Brit Deslonde’s Bloom Baby Bloom is a piece with a smooth, graceful, and flowing form that embodies the feeling and emotion associated with diving experiences. Like the other statues in this garden, this one will also create a welcoming home to coral, fish, and other sea creatures.
Davide Galbiati's Seed and the Sea emphasizes the importance of the tiny seed in nature, which represents the beginning and transmission of life. As part of this artificial reef, it will provide a place of protection for new life to grow.
Anthony Heinz May’s Fibonacci Conchuousness is a conch shell made of concrete and symbolizes the precarious relationship between humans and nature. It has special meaning to the Florida Panhandle, touching on the history of harvesting and now illegal removal of conches in the area.
Janetta Napp’s New Homes is a cement, abstract sculpture comprised of three panels with several six-inch holes. One hole lines up in each of the panels, allowing divers to see all the way through the statue.
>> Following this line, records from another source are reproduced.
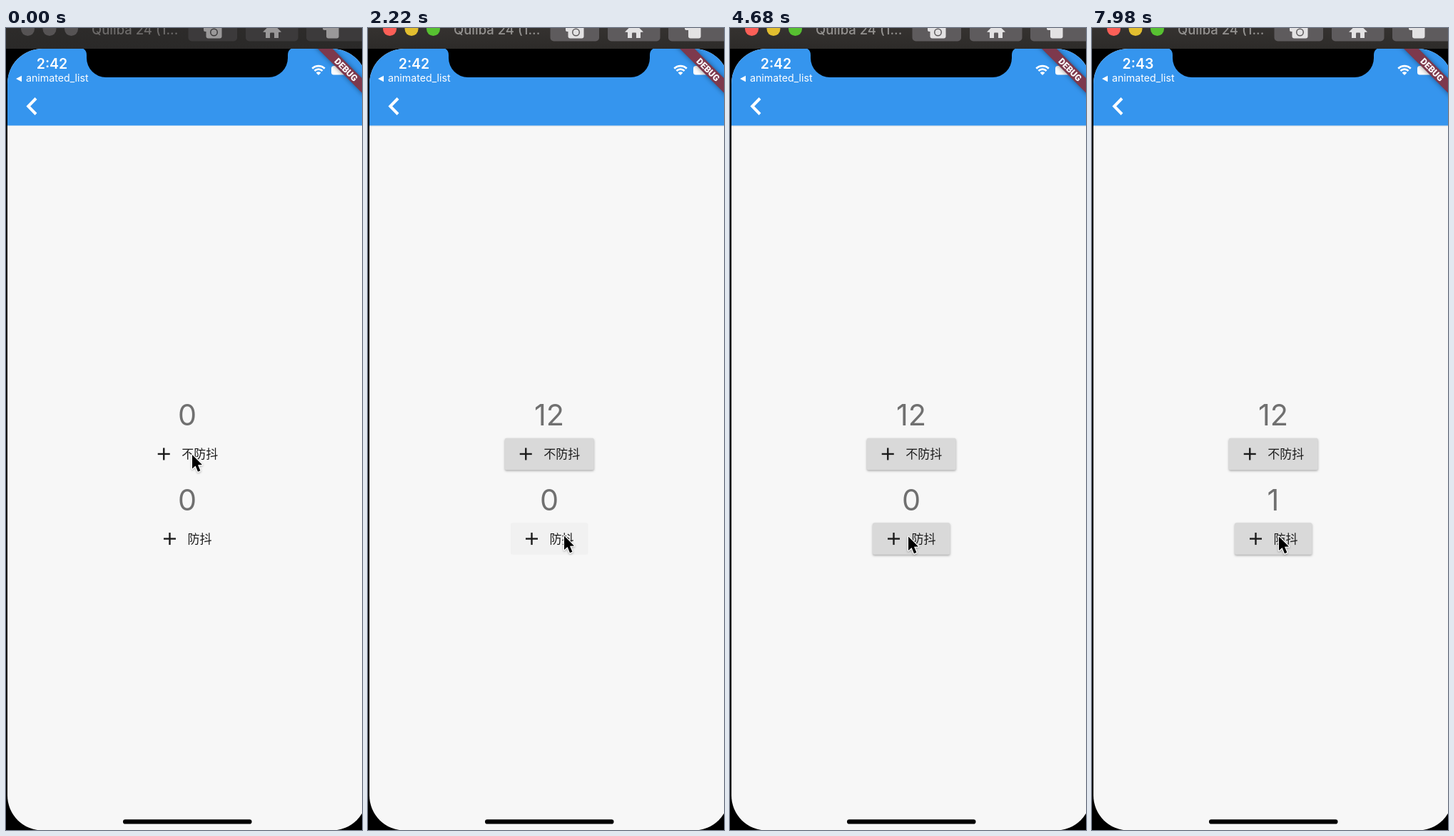
These frames come from a looping animation (499x1122 px, 8000 ms). An HTML page with a canvas:

```html
<!DOCTYPE html>
<html lang="zh-CN">
<head>
<meta charset="utf-8">
<title>Debounce demo</title>
<style>
html, body { margin: 0; width: 100%; height: 100%; overflow: hidden; background: #000; }
canvas { display: block; width: 499px; height: 1122px; }
</style>
</head>
<body>
<canvas id="stage" width="499" height="1122"></canvas>
<script>
const ctx = document.getElementById('stage').getContext('2d');
const LOOP = 8000, STEP = 60;
const UI = 'Inter, Roboto, sans-serif';
const CJK = '"Noto Sans CJK SC", "Noto Sans CJK", sans-serif';

// Each button receives a burst of taps; `first` is the first release.
const PERIOD = 150, HOLD = 80, FADE = 250;
const plainTaps = { first: 270, count: 12 };
const debouncedTaps = { first: 2750, count: 11 };
const DEBOUNCED_AT = 5240, CLOCK_AT = 5400;

// Pointer keys: time, x, y
const path = [
  [0, 261, 597], [900, 262, 597], [1920, 262, 597], [2180, 275, 710.5],
  [2280, 275, 710.5], [2580, 250, 711.5], [5280, 250, 711.5],
  [5760, 282, 710], [7140, 282, 710], [7500, 262, 711.5], [LOOP, 262, 711.5]
];

function pointerAt(t) {
  let i = 0;
  while (i < path.length - 2 && t >= path[i + 1][0]) i++;
  const [t0, x0, y0] = path[i], [t1, x1, y1] = path[i + 1];
  const u = (t - t0) / (t1 - t0), k = u * u * (3 - 2 * u);
  return [x0 + (x1 - x0) * k, y0 + (y1 - y0) * k];
}

function tapState(taps, t) {
  const start = taps.first - HOLD;
  const end = taps.first + (taps.count - 1) * PERIOD;
  const age = (t - start) % PERIOD;
  const active = t >= start && t < end;
  return {
    seen: t >= start,
    released: Math.max(0, Math.min(taps.count, Math.floor((t - taps.first) / PERIOD) + 1)),
    down: active && age < HOLD,
    age,
    glow: t < start ? 0 : t < end ? 1 : Math.max(0, 1 - (t - end) / FADE)
  };
}

function box(x, y, w, h, r, fill) {
  ctx.beginPath();
  ctx.roundRect(x, y, w, h, r);
  ctx.fillStyle = fill;
  ctx.fill();
}

function disc(x, y, r, fill) {
  ctx.beginPath();
  ctx.arc(x, y, r, 0, Math.PI * 2);
  ctx.fillStyle = fill;
  ctx.fill();
}

function poly(points, fill) {
  ctx.beginPath();
  points.forEach(([x, y]) => ctx.lineTo(x, y));
  ctx.closePath();
  ctx.fillStyle = fill;
  ctx.fill();
}

function label(str, x, y, font, fill, align = 'left') {
  ctx.font = font;
  ctx.textAlign = align;
  ctx.fillStyle = fill;
  ctx.fillText(str, x, y);
}

function shadow(color, blur, dy) {
  ctx.shadowColor = color;
  ctx.shadowBlur = blur;
  ctx.shadowOffsetY = dy;
}

function titleBar(active) {
  const bar = ctx.createLinearGradient(0, 0, 0, 29);
  bar.addColorStop(0, active ? '#353230' : '#2d2b2a');
  bar.addColorStop(1, active ? '#2d2b29' : '#2a2928');
  ctx.fillStyle = bar;
  ctx.fillRect(0, 0, 499, 29);
  const lights = active ? ['#fb5f57', '#e2be2f', '#57c131'] : ['#565354', '#565354', '#565354'];
  lights.forEach((c, i) => disc(30.5 + i * 30.5, 1.5, 9.5, c));
  label('Quilba 24 (1...', 120, 9, '500 18.5px ' + UI, active ? '#93918f' : '#6c6a69');

  const pill = active ? '#5e5b5d' : '#3c3a3b';
  const icon = active ? '#e3e2e3' : '#9a9899';
  [[255.5, 68.5], [336, 73.5], [421, 90]].forEach(([x, w]) => box(x, -12, w, 30.5, 5, pill));

  box(277, -8, 9, 13, 2, icon);
  box(280.5, -4, 22, 18.5, 3, icon);
  disc(291.5, 6, 5.5, pill);
  disc(291.5, 6, 4, icon);

  poly([[360, 5.5], [373, -7], [386, 5.5], [382, 6], [382, 14], [364, 14], [364, 6]], icon);
  box(370, 6.5, 6, 8, 1, pill);

  box(444, -8, 12, 11, 2, icon);
  box(449, -4, 17.5, 18.5, 3, icon);
}

function notch() {
  ctx.beginPath();
  ctx.moveTo(105, 28);
  ctx.quadraticCurveTo(113, 29, 113, 38);
  ctx.lineTo(113, 42);
  ctx.arcTo(113, 69, 140, 69, 27);
  ctx.lineTo(368, 69);
  ctx.arcTo(395, 69, 395, 42, 27);
  ctx.lineTo(395, 38);
  ctx.quadraticCurveTo(395, 29, 403, 28);
  ctx.fillStyle = '#000';
  ctx.fill();
}

function statusBar(t) {
  label(t < CLOCK_AT ? '2:42' : '2:43', 64.5, 57, '600 19.5px ' + UI, '#fff', 'center');
  poly([[14, 71], [22, 66.8], [22, 75.2]], '#fff');
  label('animated_list', 28, 75, '400 14.2px ' + UI, '#fff');

  ctx.strokeStyle = '#fff';
  ctx.lineWidth = 2.8;
  [12.3, 7.8].forEach(r => {
    ctx.beginPath();
    ctx.arc(438, 65.5, r, -Math.PI * 0.75, -Math.PI * 0.25);
    ctx.stroke();
  });
  ctx.beginPath();
  ctx.moveTo(438, 66);
  ctx.arc(438, 66, 4.8, -Math.PI * 0.75, -Math.PI * 0.25);
  ctx.fillStyle = '#fff';
  ctx.fill();
  box(456, 53, 26, 12.5, 3.5, '#fff');

  ctx.lineWidth = 4;
  ctx.beginPath();
  ctx.moveTo(42, 98.5);
  ctx.lineTo(31.2, 109.5);
  ctx.lineTo(42, 120.5);
  ctx.stroke();
}

function debugBanner() {
  ctx.save();
  ctx.translate(506, 29);
  ctx.rotate(Math.PI / 4);
  ctx.save();
  shadow('rgba(0,0,0,.45)', 7, 0);
  ctx.fillStyle = '#7d394d';
  ctx.fillRect(-60, 34.1, 120, 14.6);
  ctx.restore();
  label('DEBUG', 0, 45.8, '900 12.4px Roboto, Inter, sans-serif', '#fff', 'center');
  ctx.restore();
}

function button(text, width, y, tap, faint) {
  const x = 254.25 - width / 2, h = 44.5;
  if (tap.seen) {
    const shade = Math.round(217 - 20 * tap.glow);
    ctx.save();
    shadow(`rgba(0,0,0,${0.3 + 0.08 * tap.glow})`, 3 + 6 * tap.glow, 1.5 + 2 * tap.glow);
    box(x, y, width, h, 2.5, `rgb(${shade},${shade},${shade})`);
    ctx.restore();
  } else if (faint) {
    box(x, y, width, h, 2.5, '#f1f1f1');
  }
  return { x, y, width, h, text };
}

function ripple(b, tap, px, py) {
  if (!tap.down) return;
  ctx.save();
  ctx.beginPath();
  ctx.roundRect(b.x, b.y, b.width, b.h, 2.5);
  ctx.clip();
  disc(px - 1, py + 3, 31 + 0.4 * tap.age, 'rgba(0,0,0,.07)');
  ctx.restore();
}

function caption(b) {
  const px = b.x + 29.5, cy = b.y + 22.25;
  ctx.fillStyle = '#1c1c1c';
  ctx.fillRect(px - 8.5, cy - 1.2, 17, 2.4);
  ctx.fillRect(px - 1.2, cy - 8.5, 2.4, 17);
  label(b.text, b.x + 54.5, cy + 6.3, '500 17px ' + CJK, '#1c1c1c');
}

function pointer(x, y, down) {
  if (down) {
    ctx.beginPath();
    ctx.arc(x - 0.5, y + 2.7, 32.8, 0, Math.PI * 2);
    ctx.strokeStyle = '#000';
    ctx.lineWidth = 2.2;
    ctx.stroke();
  }
  ctx.save();
  ctx.translate(x, y);
  const arrow = [[0, 0], [0, 19.5], [4.6, 15.6], [8, 23.8], [11.4, 22.3], [8, 14.3], [14, 14]];
  ctx.beginPath();
  arrow.forEach(([ax, ay]) => ctx.lineTo(ax, ay));
  ctx.closePath();
  ctx.lineJoin = 'round';
  ctx.lineWidth = 2.4;
  ctx.strokeStyle = '#fff';
  shadow('rgba(0,0,0,.3)', 3, 1);
  ctx.stroke();
  shadow('transparent', 0, 0);
  ctx.fillStyle = '#000';
  ctx.fill();
  ctx.restore();
}

function draw(t) {
  const awake = t >= STEP;
  const [px, py] = pointerAt(t);
  const plain = tapState(plainTaps, t);
  const debounced = tapState(debouncedTaps, t);

  ctx.fillStyle = '#000';
  ctx.fillRect(0, 0, 499, 1122);
  titleBar(awake);

  ctx.save();
  ctx.beginPath();
  ctx.roundRect(2, 29, 504, 1093.5, 49);
  ctx.clip();
  ctx.fillStyle = '#f7f7f7';
  ctx.fillRect(0, 29, 499, 1093);
  if (awake) {
    ctx.fillStyle = '#e9eaeb';
    ctx.fillRect(0, 136, 499, 2);
  }
  ctx.fillStyle = '#3595ee';
  ctx.fillRect(0, 29, 499, 107.5);
  notch();
  statusBar(t);
  debugBanner();

  const digits = '400 41.4px ' + UI;
  label(plain.released, 254, 556, digits, '#707070', 'center');
  label(t < DEBOUNCED_AT ? 0 : 1, 254, 674.5, digits, '#707070', 'center');

  const top = button('不防抖', 125, 573.7, plain, false);
  const bottom = button('防抖', 108.5, 692.3, debounced, awake);
  ripple(top, plain, px, py);
  ripple(bottom, debounced, px, py);
  caption(top);
  caption(bottom);

  box(164, 1107.3, 180.5, 6.2, 3.1, '#000');
  ctx.restore();
  pointer(px, py, plain.down || debounced.down);
}

function tick() {
  const t = performance.now() % LOOP;
  draw(Math.floor(t / STEP) * STEP);
  requestAnimationFrame(tick);
}
tick();
</script>
</body>
</html>
```
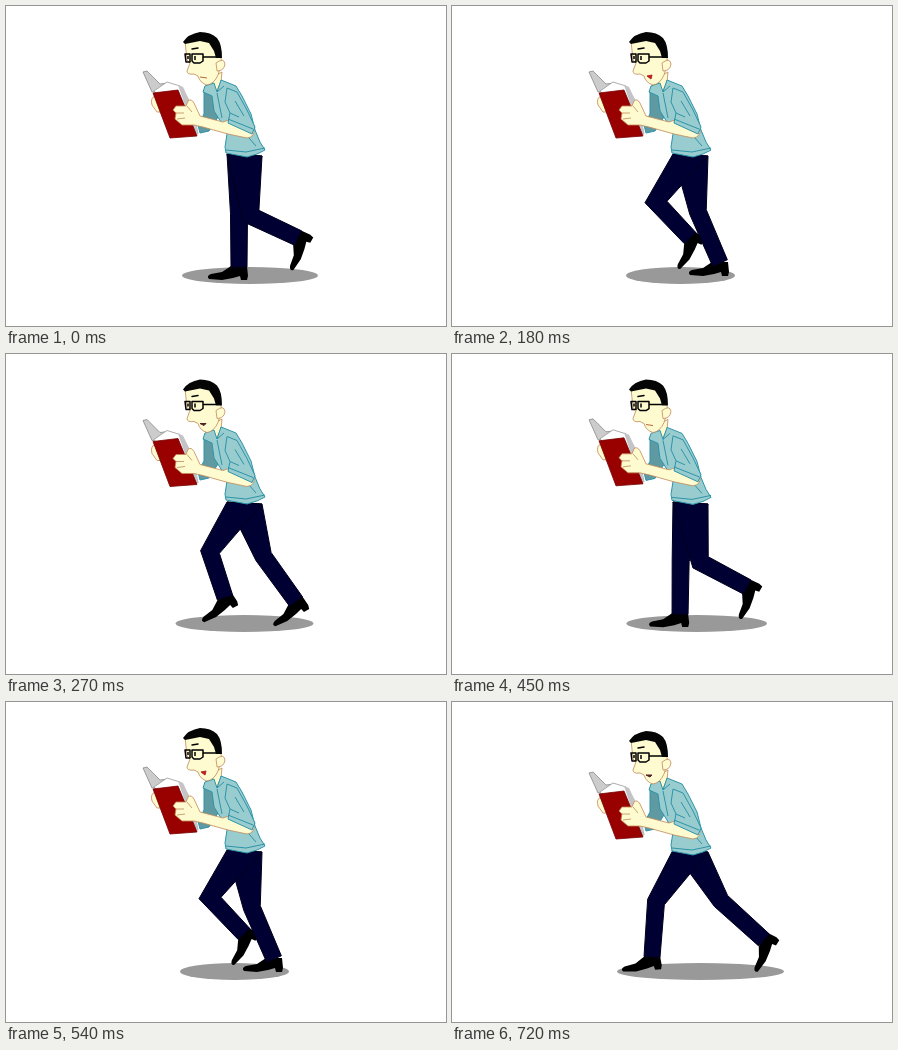
An HTML page for the animation above (0.81 s loop, 440x320 px).

```html
<!DOCTYPE html>
<html lang="en">
<head>
<meta charset="utf-8">
<title>Walking reader</title>
<style>
  html, body { margin: 0; width: 100%; height: 100%; overflow: hidden; background: #fff; }
  svg { display: block; width: 440px; height: 320px; }
  path { stroke-linejoin: round; }
  .trousers { fill: #000033; stroke: #00001c; }
  .shirt { fill: #99cccf; stroke: #2d94a9; }
  .fold { fill: none; stroke: #2d94a9; }
  .skin { fill: #fffbd0; stroke: #c08a58; stroke-width: .8; }
  .crease { fill: none; stroke: #c08a58; stroke-width: .8; }
  .ink { fill: none; stroke: #000; stroke-width: 1.5; }
</style>
</head>
<body>
<svg viewBox="0 0 440 320">
  <defs>
    <path id="shoe" d="M8 13L9 9L8 -1H-8L-17 5L-28 7Q-33 9-30 12L-17 13L-6 11L1 9L2 13Z"/>
  </defs>
  <ellipse id="shadow" cy="269.5" ry="8.5" fill="#999"/>
  <use id="stanceShoe" href="#shoe"/>
  <use id="swingShoe" href="#shoe"/>
  <path id="stanceLeg" class="trousers"/>
  <path id="swingLeg" class="trousers"/>

  <g id="torso">
    <path d="M198 86L207 83L212 111L203 125L194 127L192 119L198 108Z" fill="#5f9aa3" stroke="#2d94a9"/>
    <path class="skin" d="M205 72L216 66L215 76L209 88L204 80Z"/>
    <path class="shirt" d="M197 86L199 80L208 77L211 86L215 74L230 80L236 90L245 108L249 124L254 136L259 144L251 148L241 151L220 147L219 141L221 128L215 116L208 105L206 90Z"/>
    <path class="fold" d="M211 86L218 80M211 87L216 112M220 144L240 146L259 142M243 132L250 140"/>
  </g>

  <g id="head">
    <path class="skin" d="M179 35L181 54L184 57L181 65Q181 69 188 68L192 70Q194 77 201 79Q208 78 212 69L216 56L209 33Z"/>
    <path class="skin" d="M210 57Q218 51 219 58Q218 65 211 65Z"/>
    <path d="M177 36Q182 28 194 26Q205 26 211 32Q216 38 216 52L210 52L208 45L203 37L194 35L179 38Z" fill="#050505"/>
    <path class="ink" d="M179 48H184V56H180ZM186 48H197V55L194 57H188L186 55ZM197 51H210M189 50V54M182 50V53"/>
    <path class="ink" stroke-linecap="round" d="M186 43L192 42"/>
    <path id="mouth"/>
  </g>

  <g id="arms">
    <path d="M137 66L141 65L154 78L162 77L158 85L146 86Z" fill="#ccc" stroke="#888" stroke-width=".8"/>
    <path class="skin" d="M155 90L149 90Q144 92 146 99L151 106L158 106Z"/>
    <path d="M148 85L161 76L174 80L186 99L192 128L186 128Z" fill="#fff" stroke="#999" stroke-width=".8"/>
    <path d="M172 79L177 81L188 104L192 128L188 126Z" fill="#c4c4c8"/>
    <path d="M147 87L172 84L191 130L164 132Z" fill="#900" stroke="#700" stroke-width=".8"/>
    <path class="skin" d="M194 110L217 116L226 113L248 123Q249 131 241 132L222 128L197 121L188 119L176 119L169 113L170 107L167 104L170 100L180 100L182 95Q185 92 188 97Z"/>
    <path class="crease" d="M170 107H178M171 113L179 112M181 100L186 106"/>
    <path class="shirt" d="M221 82L231 86L241 104L249 121L246 128L222 117L224 107L219 96Z"/>
    <path class="fold" d="M222 113L247 123M224 107L233 111M229 95L238 110"/>
  </g>
</svg>
<script>
const FRAME_MS = 90;
const WAIST = { front: [221, 148], back: [256, 150] };
const KNEE_HALF = 8.5, CUFF_HALF = 8;

// Legs: knee x, y, ankle x, y, foot angle. Lift: torso, head, arms.
const poses = [
  { stance: [233, 208, 233, 261, 0], swing: [245, 210, 292, 232, -60],
    lift: [0, 0, 0], shadow: [176, 312], mouth: "M194 71L201 72", lips: "#b96a3c" },
  { stance: [246, 206, 268, 257, 0], swing: [204, 196, 238, 232, -51],
    lift: [0, 0, 0], shadow: [174, 283], mouth: "M195 70L200 69L199 73Z", lips: "#b22" },
  { stance: [269, 199, 312, 238, -57], swing: [204, 200, 200, 255, -5],
    lift: [2, 3, 5], shadow: [165, 332], mouth: "M194 70L200 70L198 72Z", lips: "#522" }
];
// Position in the pose cycle for each drawing of the two steps.
const phases = [0, .5, 1, 1.5, 2, 2.85, 4, 4.5, 5];

const set = (id, attributes) => {
  for (const name in attributes) document.getElementById(id).setAttribute(name, attributes[name]);
};

function normal(x1, y1, x2, y2) {
  const length = Math.hypot(x2 - x1, y2 - y1);
  return [(y1 - y2) / length, (x2 - x1) / length];
}

// Tapered limb from the waist through a mitred knee to the cuff.
function legPath([kx, ky, ax, ay]) {
  const thigh = normal(238, 149, kx, ky), shin = normal(kx, ky, ax, ay);
  const miter = KNEE_HALF / (1 + thigh[0] * shin[0] + thigh[1] * shin[1]);
  const bend = thigh.map((v, i) => (v + shin[i]) * miter);
  const cuff = shin.map(v => v * CUFF_HALF);
  return "M" + [
    WAIST.front, [kx + bend[0], ky + bend[1]], [ax + cuff[0], ay + cuff[1]],
    [ax - cuff[0], ay - cuff[1]], [kx - bend[0], ky - bend[1]], WAIST.back
  ].join("L") + "Z";
}

function draw(phase) {
  const index = Math.floor(phase) % 3, amount = phase % 1;
  const from = poses[index], to = poses[(index + 1) % 3];
  const mix = (a, b) => a.map((v, i) => v + (b[i] - v) * amount);

  // After contact the leading leg becomes the stance leg.
  const swapped = index === 2 && amount > 0;
  const [first, second] = swapped ? ["swing", "stance"] : ["stance", "swing"];
  const legs = { stance: mix(from[first], to.stance), swing: mix(from[second], to.swing) };
  for (const side in legs) {
    const [, , x, y, angle] = legs[side];
    set(side + "Leg", { d: legPath(legs[side]) });
    set(side + "Shoe", { transform: `translate(${x} ${y}) rotate(${angle})` });
  }

  const rise = 2 * Math.sin(Math.PI * amount);
  const lift = mix(from.lift, to.lift);
  ["torso", "head", "arms"].forEach((id, i) =>
    set(id, { transform: `translate(0 ${lift[i] - rise})` }));

  const [left, right] = mix(from.shadow, to.shadow);
  set("shadow", { cx: (left + right) / 2, rx: (right - left) / 2 });
  const { mouth, lips } = poses[Math.round(phase) % 3];
  set("mouth", { d: mouth, fill: lips, stroke: lips });
}

function tick() {
  draw(phases[Math.floor(performance.now() / FRAME_MS) % phases.length]);
  requestAnimationFrame(tick);
}
tick();
</script>
</body>
</html>
```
Tina Piracci’s Arc of Nexus is created in the shape of steps and a doorway, serving as a portal between realms. Its sister sculpture is located in St. Petersburg, so this underwater doorway serves as an imaginary portal to its counterpart.
Marisol Rendón’s We All Live Here is an underwater submarine made from stainless steel and concrete. The hollow sculpture keeps turtle ingress and egress points in mind and allows for the interaction of other sea creatures as well.
Vince Tatum’s Common Chord is an upright guitar, with a nod to this special paradise. Music and nature are key parts of the South Walton culture, and this statue is a celebration of those two local loves. The guitar was designed with marine life in mind.
These amazing statures join many others, including a honeycomb, seahorses, genie lamp, saguaro cactus, diamond ring, octopus, and more. To explore these unique pieces of art, you will need to take a dive boat to N 30°18.754 / W 86°09.521, located off the coast of Grayton Beach. When visiting, be sure to anchor your boat near the Super Reef Anchor point.
If you’re an artist and would like to contribute to this amazing underwater sculpture garden, visit www.umafl.org to submit a pre-application form ahead of the Artist Call later this year. Not an artist, but still want to show support? You can support the UMA as a project partner, sculpture sponsor, or friend of UMA with your donations. Custom donations of any amount are also welcomed!